Written by Alan Brochstein for CFA.
Denis Arsenault, Neil Closner, Vic Neufeld, Terry Booth and Bruce Linton
This is a big month for Canada’s federal medical cannabis program, MMPR, as Health Canada must respond to the Allard ruling by August 24th, paving the way for home grow and possibly other changes. The program, which was officially launched on April 1, 2014, is reaching critical mass, with over 53K registered patients as of March 31st and likely more than 70K at the end of July given the strong growth rates that we reported at the end of June.
MMPR has already evolved in many ways, perhaps the most significant of which was the inclusion of extracts, with the first license awarded last summer following the Smith case that mandated the program allow for cannabis derivatives. While most industry observers expect that Health Canada will permit some form of home growing by patients, there may be some other changes as well. In order to gauge what the industry leaders expect, we asked several MMPR Licensed Producer CEOs to share their perspective.

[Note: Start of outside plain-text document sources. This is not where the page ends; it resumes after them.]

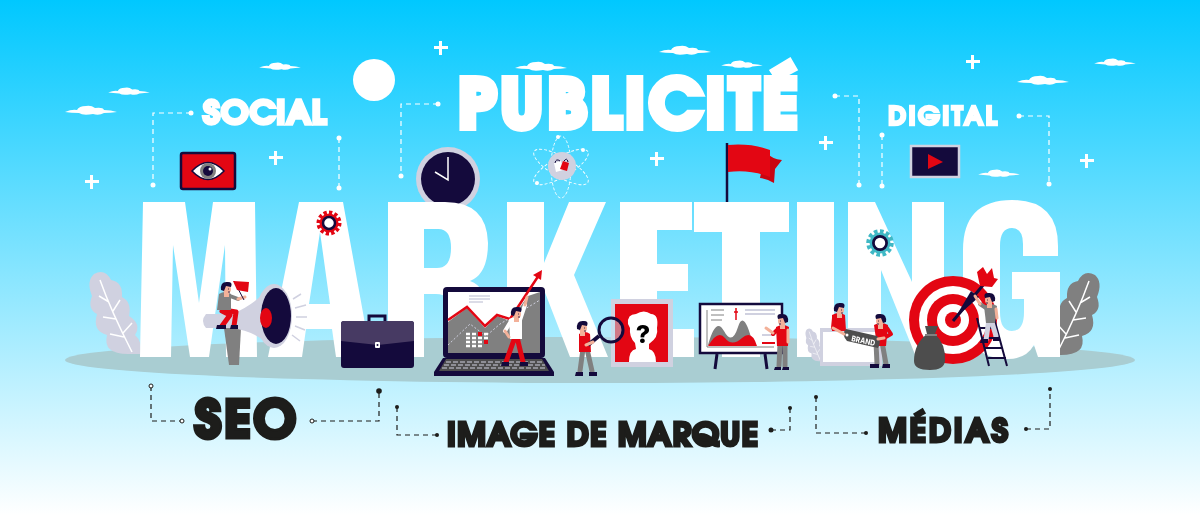
<!DOCTYPE html>
<html lang="fr">
<head>
<meta charset="utf-8">
<title>Marketing</title>
<style>
:root{--sky:#00c8ff;--white:#fff;--ink:#1d1d1b;--navy:#140a3c;--red:#e30613;--grey:#808080;--dark:#4d4d4d;--pale:#d0d1e0;--ground:#a9cdd2;--skin:#f3b199;--teal:#3fb8c5}
*{margin:0;box-sizing:border-box}
body{width:1200px;height:515px;overflow:hidden}
.banner{position:relative;width:1200px;height:515px;overflow:hidden;background:linear-gradient(var(--sky),var(--white))}
.scene{position:absolute;inset:0;display:block}
.label{position:absolute;font-family:"TeX Gyre Adventor","Inter",sans-serif;font-weight:700;line-height:0;white-space:nowrap;color:var(--white);-webkit-text-stroke:var(--w) currentColor;stroke-linejoin:round;paint-order:stroke fill}
.label::before{content:"";display:inline-block;height:.74em}
.dark{color:var(--ink)}
.publicite{left:459px;top:79px;font-size:65px;letter-spacing:5.7px;--w:8px}
.social{left:203px;top:100px;font-size:33px;letter-spacing:.9px;--w:3.5px}
.digital{left:888px;top:106px;font-size:26px;letter-spacing:2.3px;--w:2.5px}
.seo{left:195px;top:400px;font-size:50px;letter-spacing:3.5px;--w:5px}
.image{left:447px;top:422px;font-size:32px;letter-spacing:1.1px;--w:3px}
.medias{left:878px;top:418px;font-size:32px;letter-spacing:2.6px;--w:3px}
.w{fill:var(--white)}.n{fill:var(--navy)}.r{fill:var(--red)}.g{fill:var(--grey)}.d{fill:var(--dark)}.p{fill:var(--pale)}.s{fill:var(--skin)}
.line{fill:none;stroke:var(--white);stroke-width:1.5}
.link{fill:none;stroke:var(--white);stroke-width:1.2;stroke-dasharray:5 4}
.link.black{stroke:var(--ink)}
.limb{fill:none;stroke-width:5;stroke-linecap:round;stroke-linejoin:round}
.sn{stroke:var(--navy)}.sr{stroke:var(--red)}.sg{stroke:var(--grey)}.ss{stroke:var(--skin)}.sw{stroke:var(--white)}.sp{stroke:var(--pale)}
.bold{font-family:"Inter",sans-serif;font-weight:800}
</style>
</head>
<body>
<main class="banner">
<svg class="scene" width="1200" height="515" viewBox="0 0 1200 515" aria-hidden="true">
<defs>
<path id="cloud" class="w" d="M-26 2Q-19-1-14 0-12-4-5-4 0-5 4-2 12-3 13 0 20 0 26 2 19 3 13 3 8 6 2 4-8 6-12 3-20 3-26 2Z"/>
<path id="plus" class="w" d="M-2-7H1V-2H7V1H1V7H-2V1H-7V-2H-2Z"/>
<g id="gear"><circle r="10" fill="none" stroke="currentColor" stroke-width="5" stroke-dasharray="3.1 2.1"/><circle r="9.5" fill="currentColor"/><circle r="6" class="w" stroke="#140a3c" stroke-width="2.5"/></g>
<g id="head"><path class="s" d="M-2 3H3V9H-2Z"/><ellipse class="s" cx="1" cy="1" rx="4" ry="5"/><path class="n" d="M-5 2Q-6-7 2-6 7-6 5-1L0-2-2 3Z"/><path d="M2 1H3M2 4H4" stroke="#140a3c" stroke-width=".8"/></g>
<g id="leaf"><path d="M40 83Q11 84 16 64 1 60 6 43-4 38 1 25-5 10 3 3 14-3 20 9 32 11 31 26 41 31 38 45 51 53 44 64 52 71 49 83Z"/><path class="line" d="M9 9Q20 40 41 81M18 31L8 25M22 40L29 29M25 48L12 46M32 62L41 52M33 66L19 63"/></g>
</defs>

<g id="sky">
<circle class="w" cx="374" cy="80" r="21"/>
<use href="#cloud" transform="translate(280 66) scale(.8)"/><use href="#cloud" transform="translate(129 91) scale(.8)"/><use href="#cloud" x="91" y="110"/><use href="#cloud" x="541" y="66"/><use href="#cloud" x="685" y="50"/><use href="#cloud" transform="translate(742 64) scale(.8)"/><use href="#cloud" x="1043" y="80"/><use href="#cloud" transform="translate(1115 62) scale(.8)"/><use href="#cloud" transform="translate(999 173) scale(.8)"/>
<use href="#plus" x="441" y="48"/><use href="#plus" x="973" y="62"/><use href="#plus" x="276" y="158"/><use href="#plus" x="92" y="182"/><use href="#plus" x="657" y="159"/><use href="#plus" x="826" y="143"/><use href="#plus" x="1087" y="161"/>
</g>

<g id="connectors">
<path class="link" d="M191 113H153V185M339 138V188M438 104H401V176M835 96H859V185M882 135V186M1019 116H1049V184"/>
<g class="w"><circle cx="191" cy="113" r="2.5"/><circle cx="153" cy="185" r="2.5"/><circle cx="339" cy="138" r="2.5"/><circle cx="339" cy="188" r="2.5"/><circle cx="438" cy="104" r="2.5"/><circle cx="401" cy="176" r="2.5"/><circle cx="835" cy="96" r="2.5"/><circle cx="859" cy="185" r="2.5"/><circle cx="882" cy="135" r="2.5"/><circle cx="882" cy="186" r="2.5"/><circle cx="1019" cy="116" r="2.5"/><circle cx="1049" cy="184" r="2.5"/></g>
<path class="link black" d="M151 386V421H181M312 421H379V391M397 407V435H437M771 430H790V408M816 397V433H866M1026 429H1050V389"/>
<g class="w" stroke="#1d1d1b"><circle cx="151" cy="386" r="2"/><circle cx="182" cy="421" r="2"/><circle cx="312" cy="421" r="2"/></g>
<g fill="#1d1d1b"><circle cx="379" cy="391" r="2.8"/><circle cx="397" cy="407" r="2"/><circle cx="437" cy="435" r="2"/><circle cx="771" cy="430" r="2.5"/><circle cx="790" cy="408" r="2"/><circle cx="816" cy="397" r="2"/><circle cx="866" cy="433" r="2"/><circle cx="1026" cy="429" r="2"/><circle cx="1050" cy="389" r="2"/></g>
</g>

<ellipse id="ground" cx="600" cy="360" rx="535" ry="23" fill="#a9cdd2"/>
<use href="#leaf" class="p" x="91" y="271"/>
<use href="#leaf" class="g" transform="matrix(-1 0 0 1 1098 272)"/>

<g id="eye-card"><rect class="r" x="181" y="153" width="54" height="36" rx="2" stroke="#140a3c" stroke-width="2.5"/><path class="w" d="M192 171Q208 154 224 171 208 188 192 171Z" stroke="#140a3c" stroke-width="1.5"/><circle class="g" cx="208" cy="171" r="8"/><circle class="n" cx="208" cy="171" r="5"/><circle class="w" cx="210" cy="169" r="1.5"/></g>
<g id="clock"><circle cx="448" cy="179" r="32" class="p"/><circle cx="448" cy="179" r="27" class="n"/><path class="line" d="M448 157V180L435 172"/></g>
<g id="atom"><g class="line" style="stroke-width:.9;stroke-dasharray:3 2"><ellipse cx="561" cy="167" rx="10" ry="31"/><ellipse cx="561" cy="167" rx="10" ry="31" transform="rotate(60 561 167)"/><ellipse cx="561" cy="167" rx="10" ry="31" transform="rotate(120 561 167)"/></g><circle class="p" cx="562" cy="166" r="14"/><path class="w" d="M554 163L561 161 563 170 556 172Z"/><path class="r" d="M563 161L569 163 567 171 560 169Z"/><path d="M555 163Q556 158 560 161M564 161Q567 157 568 162" fill="none" stroke="#140a3c"/><g class="w"><circle cx="537" cy="183" r="2"/><circle cx="583" cy="150" r="2"/><circle cx="558" cy="137" r="2"/></g></g>
<g id="flag"><path d="M727 143V205" stroke="#140a3c" stroke-width="2.5"/><path d="M765 152Q772 159 782 160L775 169 774 183Q767 179 760 178Z" fill="#c80511"/><path class="r" d="M728 145Q751 143 770 150V177Q749 169 728 172Z"/></g>
<g id="video-card"><rect class="n" x="911" y="146" width="48" height="31" stroke="#d0d1e0" stroke-width="2.5"/><path class="r" d="M928 154L943 162 928 169Z"/></g>

<g id="marketing" class="w" fill-rule="evenodd" role="img" aria-label="MARKETING">
<path d="M143 202H185L199 303 213 202H255L257 357H226L225 245 209 357H190L173 245 171 357H140Z"/>
<path d="M299 202H343L371 357H336L332 329H306L302 357H268ZM309 304H330L320 232Z"/>
<path d="M388 202H445Q487 202 488 243 488 274 470 281 487 287 487 312V338Q487 351 490 357H455Q452 350 452 330V312Q452 294 436 294H424V357H388ZM424 229V268H437Q451 268 451 248T437 229Z"/>
<path d="M507 202H544V263L569 202H606L574 275 608 357H570L544 290V357H507Z"/>
<path d="M620 202H692V230H657V264H688V291H657V329H694V357H620Z"/>
<path d="M694 202H789V232H760V357H722V232H694Z"/>
<path d="M797 202H834V357H797Z"/>
<path d="M848 202H875L912 282V202H944V357H916L881 270V357H848Z"/>
<path d="M963 250Q963 200 1012 200 1058 200 1058 246V256H1023V244Q1023 228 1012 228 1000 228 1000 246V312Q1000 331 1012 331 1024 331 1024 312V299H1012V272H1060V357H1038L1034 345Q1026 359 1008 359 963 359 963 305Z"/>
</g>
<use href="#gear" x="329" y="223" color="#e30613"/>
<use href="#gear" transform="translate(880 243) scale(1.1)" color="#3fb8c5"/>

<g id="megaphone">
<path class="g" d="M224 328H241L239 365H229Z"/>
<path class="p" d="M206 314H232Q254 305 270 287V345Q254 331 232 328H206Q200 321 206 314Z"/>
<ellipse class="p" cx="274" cy="316" rx="18" ry="32"/><ellipse class="n" cx="276" cy="316" rx="15" ry="28"/><ellipse class="r" cx="266" cy="318" rx="6" ry="10"/>
<path class="line sp" d="M293 299L301 294M295 308L306 305M296 317H307M295 326L305 330M292 335L300 341"/>
<path class="limb sr" d="M224 310L236 312 234 326"/><path class="limb sr" d="M222 311L230 315 222 326"/><path class="n" d="M217 325H226V329H216ZM231 325H238V329H230Z"/>
<path class="g" d="M219 294Q225 290 231 294L231 310H217Z"/><path class="limb sg" d="M230 296L238 299" style="stroke-width:4"/><path class="limb ss" d="M238 299L245 297" style="stroke-width:3"/>
<use href="#head" x="226" y="288"/><path d="M244 300L234 281" stroke="#140a3c"/><path class="r" d="M233 281L249 282 248 292 237 290Z"/>
</g>

<g id="briefcase"><path d="M369 322V316H385V322" fill="none" stroke="#140a3c" stroke-width="3"/><rect class="n" x="341" y="321" width="73" height="47" rx="3"/><path d="M341 324Q341 321 344 321H411Q414 321 414 324V341L378 345 341 341Z" fill="#473a63"/><rect class="w" x="375" y="342" width="5" height="6" rx="1"/><circle class="n" cx="377.5" cy="345" r="1"/></g>

<g id="laptop">
<rect class="n" x="443" y="287" width="102" height="71" rx="4"/><rect class="w" x="448" y="292" width="92" height="61"/>
<path class="g" d="M448 322L467 308 485 328 497 316 510 321 528 296 540 292V353H448Z"/><path d="M448 345L470 324 486 336 500 324 540 300" fill="none" stroke="#d0d1e0" stroke-dasharray="2 2"/>
<path d="M469 296H490M469 299H490M469 302H483" stroke="#d0d1e0" stroke-width="1.5"/>
<path d="M466 334H489M466 338H489M466 342H489M466 346H482" stroke="#fff" stroke-width="2.5" stroke-dasharray="4 2"/><path class="r" d="M478 332H482V336H478ZM484 340H488V344H484Z"/>
<path d="M448 320L467 307 485 326 497 315 510 319 539 275" fill="none" stroke="#e30613" stroke-width="2.5"/><path class="r" d="M542 270L541 280 533 275Z"/>
<path class="n" d="M443 358H545L554 372V376H434V372Z"/><path class="d" d="M446 359H542L549 371H439Z"/><path d="M446 362H543M444 365H545M442 368H547" stroke="#d0d1e0" stroke-width="1.2" stroke-dasharray="5 2"/>
<path class="limb sr" d="M515 337L506 362M517 337L523 362"/><path class="n" d="M502 362H509V366H501ZM520 362H528V366H520Z"/>
<path class="w" d="M509 319Q516 315 522 319L522 339H510Z"/><path class="limb sw" d="M520 320L525 305M511 321L505 331" style="stroke-width:4"/><path class="limb ss" d="M525 305L527 297M505 331L509 337" style="stroke-width:3"/><use href="#head" x="516" y="313"/>
</g>

<g id="profile-poster"><rect class="p" x="611" y="299" width="62" height="68"/><rect class="r" x="615" y="304" width="53" height="58"/><path class="w" d="M629 362Q629 350 636 349L635 343Q629 337 630 328L628 324Q627 314 636 314 644 309 651 314 659 314 657 328 659 337 649 344V349Q656 351 656 362Z"/><text class="bold" x="643" y="343" font-size="25" text-anchor="middle">?</text>
<path class="limb sg" d="M583 349L580 371M587 349L592 371"/><path class="n" d="M576 372H583V376H575ZM589 372H597V376H589Z"/><path class="r" d="M579 334Q585 330 590 334L591 352H579Z"/><path d="M599 336L588 345" stroke="#140a3c" stroke-width="4"/><circle cx="611" cy="330" r="12" fill="#bde9fa" fill-opacity=".5" stroke="#140a3c" stroke-width="3"/><path class="limb sr" d="M581 336L586 345" style="stroke-width:4"/><path class="limb ss" d="M586 345L593 342" style="stroke-width:3"/><use href="#head" x="582" y="327"/></g>

<g id="presentation"><path d="M717 354L715 369M765 354L767 369" stroke="#140a3c" stroke-width="3"/><rect class="w" x="700" y="304" width="82" height="49" stroke="#140a3c" stroke-width="2.5"/><path class="g" d="M708 345Q716 316 724 331T738 327 753 345Z"/><path class="r" d="M708 346Q718 329 725 338T742 338 757 346Z"/><path d="M707 310V347H774M711 310H724M711 315H724M711 320H722" fill="none" stroke="#808080"/><path d="M736 308V320M734 312H738" stroke="#e30613" stroke-width="1.5"/><path d="M745 310H775M745 314H775M762 335H775" stroke="#d0d1e0" stroke-width="2"/><path d="M762 343H775" stroke="#e30613" stroke-width="2"/>
<path class="limb sg" d="M780 344L779 366M785 344L785 366"/><path class="n" d="M775 367H781V370H774ZM783 367H789V370H782Z"/><path class="r" d="M776 327Q783 323 789 327L788 346H777Z"/><path class="limb sr" d="M778 329L773 334" style="stroke-width:4"/><path class="limb ss" d="M773 333L766 328M788 330V342" style="stroke-width:3"/><use href="#head" transform="matrix(-1 0 0 1 783 320)"/></g>

<g id="brand-tag"><use href="#leaf" class="p" transform="translate(806 328) scale(.35 .4)"/><rect class="p" x="820" y="328" width="62" height="38"/><rect class="w" x="823" y="332" width="56" height="30"/>
<path class="limb sg" d="M876 342L877 364M882 342L886 364"/><path class="n" d="M870 364H879V368H870ZM883 364H890V368H882Z"/>
<path class="r" d="M832 315Q839 311 845 315L846 331H832Z"/><use href="#head" x="839" y="309"/><path class="r" d="M874 325Q881 321 888 325L886 346H877Z"/><use href="#head" transform="matrix(-1 0 0 1 881 320)"/>
<path class="d" d="M846 329L877 336Q882 341 878 348L847 341Q841 334 846 329Z"/><circle class="w" cx="847" cy="335" r="1.5"/><text class="bold w" transform="translate(851 341) rotate(12)" font-size="8" textLength="24" lengthAdjust="spacingAndGlyphs">BRAND</text>
<path class="limb sr" d="M834 318L833 328M887 328L891 334 884 338" style="stroke-width:4"/><path class="limb ss" d="M833 328L844 334M884 338L878 339" style="stroke-width:3"/></g>

<g id="target"><circle class="r" cx="953" cy="320" r="44"/><circle class="w" cx="953" cy="320" r="34"/><circle class="r" cx="953" cy="320" r="26"/><circle class="w" cx="953" cy="320" r="16"/><circle class="r" cx="953" cy="320" r="8"/>
<path d="M953 321L984 284" stroke="#140a3c" stroke-width="3"/><path class="n" d="M955 318L971 291 979 297Z"/><path class="r" d="M980 286L977 272 983 267 987 274 992 268 994 278 998 279 992 287Z"/>
<path class="d" d="M925 326H938L935 334Q946 344 945 361 944 370 930 370 914 370 914 361 914 344 927 334Z"/><path d="M925 335H937" stroke="#808080" stroke-width="2"/>
<path d="M977 318L989 366M994 318L1007 366M980 328H997M983 338H1000M985 348H1003M988 358H1006" fill="none" stroke="#140a3c" stroke-width="2"/>
<path class="limb sp" d="M989 319L986 340M991 319L996 336"/><path class="n" d="M981 339H988V343H980ZM993 337H1000V341H993Z"/><path class="g" d="M984 306Q991 302 997 306L995 323H986Z"/><path class="limb sg" d="M986 308L980 304" style="stroke-width:4"/><path class="limb ss" d="M980 304L975 296M996 309L997 318" style="stroke-width:3"/><use href="#head" transform="matrix(-1 0 0 1 990 299)"/></g>
</svg>

<p class="label social">SOCIAL</p>
<h1 class="label publicite">PUBLICITÉ</h1>
<p class="label digital">DIGITAL</p>
<p class="label dark seo">SEO</p>
<p class="label dark image">IMAGE DE MARQUE</p>
<p class="label dark medias">MÉDIAS</p>
</main>
</body>
</html>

Not surprisingly, all of the CEOs expect that home grow will be permitted. Denis Arsenault, CEO of Organigram (TSXV: OGI) (OTC: OGRMF), expects that patients with prescriptions will be able to to grow 6-8 plants, and he is also predicting that pharmacies will be able to dispense. Terry Booth, CEO of Aurora Cannabis (TSXV: ACB) (OTC: ACBFF), suggested that there would be home grow but with limits. He also expects to see changes to the Controlled Drug and Substance Act. Neil Closner, CEO of MedReleaf, expects the plant count to be limited.
Bruce Linton, CEO of Canopy Growth (TSX: CGC) (OTC: TWMJF), the parent of Tweed and Bedrocan Canada, thinks that the initial Health Canada move will be somewhat of a re-enabling of the prior system, MMAR, with corrections made in the future. He also believes that there could be further expansion in the forms of cannabis permitted for sale beyond dried flower and the current extracts. Finally, Vic Neufeld, CEO of Aphria (TSXV: APH) (OTC: APHQF) expects some sort of designated grower status and believes that LPs may be the supplier of plant genetics for home growers. He also suggests that pharmacies could be added to distribution in order to combat the proliferation of illegal dispensaries.